(Stored data)
※

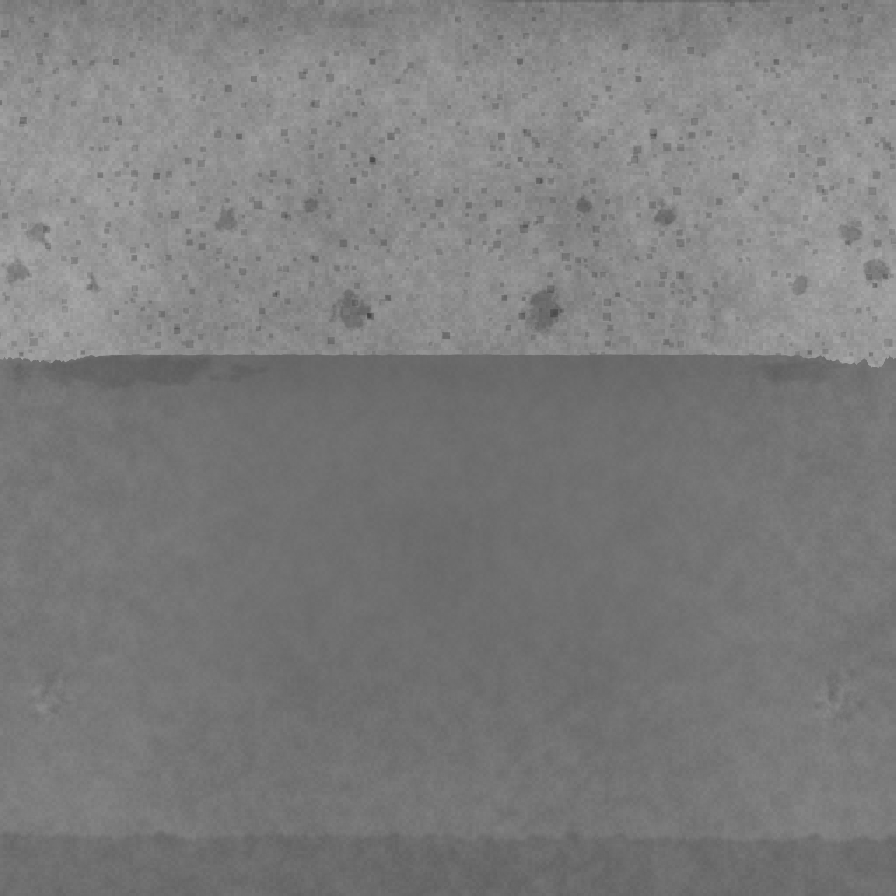
A WebGL 2 fragment shader for this texture:

```glsl
#version 300 es
precision highp float;
// Weathered concrete wall: pale pitted upper slab over a smooth dark lower slab.
uniform vec2 u_resolution;
out vec4 fragColor;

const float LEDGE_Y = 0.604;
const float FOOT_Y = 0.066;
const float AXIS_X = 0.498;

float hash(vec2 p) {
  vec3 q = fract(vec3(p.xyx) * 0.1031);
  q += dot(q, q.yzx + 33.33);
  return fract((q.x + q.y) * q.z);
}

float valueNoise(vec2 p) {
  vec2 cell = floor(p), f = fract(p);
  f = f * f * (3.0 - 2.0 * f);
  float low = mix(hash(cell), hash(cell + vec2(1, 0)), f.x);
  float high = mix(hash(cell + vec2(0, 1)), hash(cell + vec2(1, 1)), f.x);
  return mix(low, high, f.y);
}

// Layered noise centred on zero.
float fbm(vec2 p) {
  float sum = 0.0, weight = 0.5;
  for (int i = 0; i < 4; i++) {
    sum += weight * (valueNoise(p) - 0.5);
    p = p * 2.03 + 17.1;
    weight *= 0.5;
  }
  return sum;
}

// Blocky random grain, centred on zero.
float grain(vec2 p, float count) {
  return hash(floor(p * count) + 5.0) - 0.5;
}

// Square pits, at most one in each cell.
float pits(vec2 p, float count, float density, float size, float blur) {
  vec2 cell = floor(p * count);
  float present = step(hash(cell + 31.0), density);
  vec2 shift = (vec2(hash(cell + 7.0), hash(cell + 13.0)) - 0.5) * 0.4;
  vec2 d = abs(fract(p * count) - 0.5 - shift);
  float halfSide = size * mix(0.6, 1.2, hash(cell + 43.0));
  float soft = blur * count;
  return present * (1.0 - smoothstep(halfSide - soft, halfSide + soft, max(d.x, d.y)));
}

// Round patch with a ragged rim.
float patchMask(vec2 p, vec2 centre, vec2 radius, float ragged) {
  float d = length((p - centre) / radius) + ragged;
  return 1.0 - smoothstep(0.55, 1.2, d);
}

float upperSlab(vec2 uv, vec2 m, float blur) {
  float side = smoothstep(0.12, 0.5, m.x);
  float lowness = 1.0 - smoothstep(0.6, 0.85, uv.y);
  float tone = 0.553 + 0.018 * side + 0.045 * side * lowness;
  tone -= 0.07 * smoothstep(0.91, 1.0, uv.y);
  tone -= 0.03 * (1.0 - side) * lowness;
  tone += 0.02 * exp(-pow((uv.y - 0.87) / 0.06, 2.0));
  tone += 0.09 * fbm(m * vec2(7, 9) + 3.0) + 0.09 * fbm(uv * vec2(60, 45));
  tone += 0.035 * grain(uv, 128.0) + 0.04 * grain(uv, 256.0);

  // Scattered pits, sparser near the top
  float spread = 1.0 - 0.5 * smoothstep(0.85, 1.0, uv.y);
  tone -= 0.09 * pits(uv, 64.0, 0.1 * spread, 0.25, blur);
  tone -= 0.07 * pits(uv + 0.37, 105.0, 0.09 * spread, 0.32, blur);
  tone -= 0.13 * pits(m + 0.21, 46.0, 0.045 * spread, 0.16, blur);

  // Larger mirrored stains: distance from axis, height, radius
  vec3 stains[6] = vec3[6](vec3(0.453, 0.740, 0.012), vec3(0.482, 0.697, 0.013),
    vec3(0.246, 0.757, 0.014), vec3(0.105, 0.652, 0.019),
    vec3(0.393, 0.682, 0.009), vec3(0.151, 0.772, 0.010));
  float ragged = 1.8 * fbm(uv * 95.0);
  for (int i = 0; i < 6; i++)
    tone -= 0.11 * patchMask(m, stains[i].xy, stains[i].z * vec2(1.0, 1.1), ragged);

  // Shadow line along the top rim
  float rim = smoothstep(0.53, 0.58, uv.x) * (1.0 - smoothstep(0.84, 0.89, uv.x));
  return tone - 0.08 * rim * smoothstep(0.996, 0.999, uv.y);
}

float lowerSlab(vec2 uv, vec2 m) {
  float side = smoothstep(0.16, 0.5, m.x);
  float tone = 0.437 + 0.033 * side;
  tone += 0.022 * (1.0 - smoothstep(0.07, 0.3, uv.y));
  tone -= 0.026 * smoothstep(0.53, 0.595, uv.y) * (1.0 - 0.4 * side);
  float wear = mix(0.5, 1.0, max(side, 1.0 - smoothstep(0.1, 0.35, uv.y)));
  tone += 0.04 * fbm(m * 8.0 + 9.0) + 0.065 * wear * fbm(uv * vec2(75, 65));
  tone += 0.024 * wear * grain(uv, 256.0);

  // Scuffs near both sides
  float scuff = patchMask(m, vec2(0.437, 0.222), vec2(0.028, 0.03), fbm(uv * 40.0));
  tone += 0.2 * scuff * fbm(uv * 100.0 + 4.0);

  // Stain hanging under the left part of the ledge
  float ragged = 1.5 * fbm(uv * vec2(45, 80));
  tone -= 0.045 * patchMask(uv, vec2(0.14, 0.587), vec2(0.13, 0.018), ragged);
  tone -= 0.04 * patchMask(uv, vec2(0.885, 0.585), vec2(0.045, 0.015), ragged);

  // Darker foot band with a worn upper edge
  float footEdge = FOOT_Y + 0.018 * fbm(vec2(uv.x * 55.0, 2.0));
  float foot = 1.0 - smoothstep(footEdge - 0.004, footEdge + 0.004, uv.y);
  return tone - foot * (0.042 + 0.012 * side);
}

void main() {
  vec2 uv = gl_FragCoord.xy / u_resolution;
  vec2 mirrored = vec2(abs(uv.x - AXIS_X), uv.y);
  float blur = 0.7 / u_resolution.y;

  // The ledge is straight in the middle and crumbles at the sides
  float crumble = smoothstep(0.36, 0.48, mirrored.x);
  float ledge = LEDGE_Y - 0.008 * crumble;
  ledge += (0.002 + 0.022 * crumble) * fbm(vec2(uv.x * 110.0, uv.y * 30.0));
  float isUpper = smoothstep(ledge - blur, ledge + blur, uv.y);

  float tone = mix(lowerSlab(uv, mirrored), upperSlab(uv, mirrored, blur), isUpper);
  fragColor = vec4(vec3(tone), 1.0);
}
```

※

■ **WHAT TO WORK ON**: Going through the data, tally the lines containing "blur" and report only the result.

■ **EXERCISE RESPONSE**: 9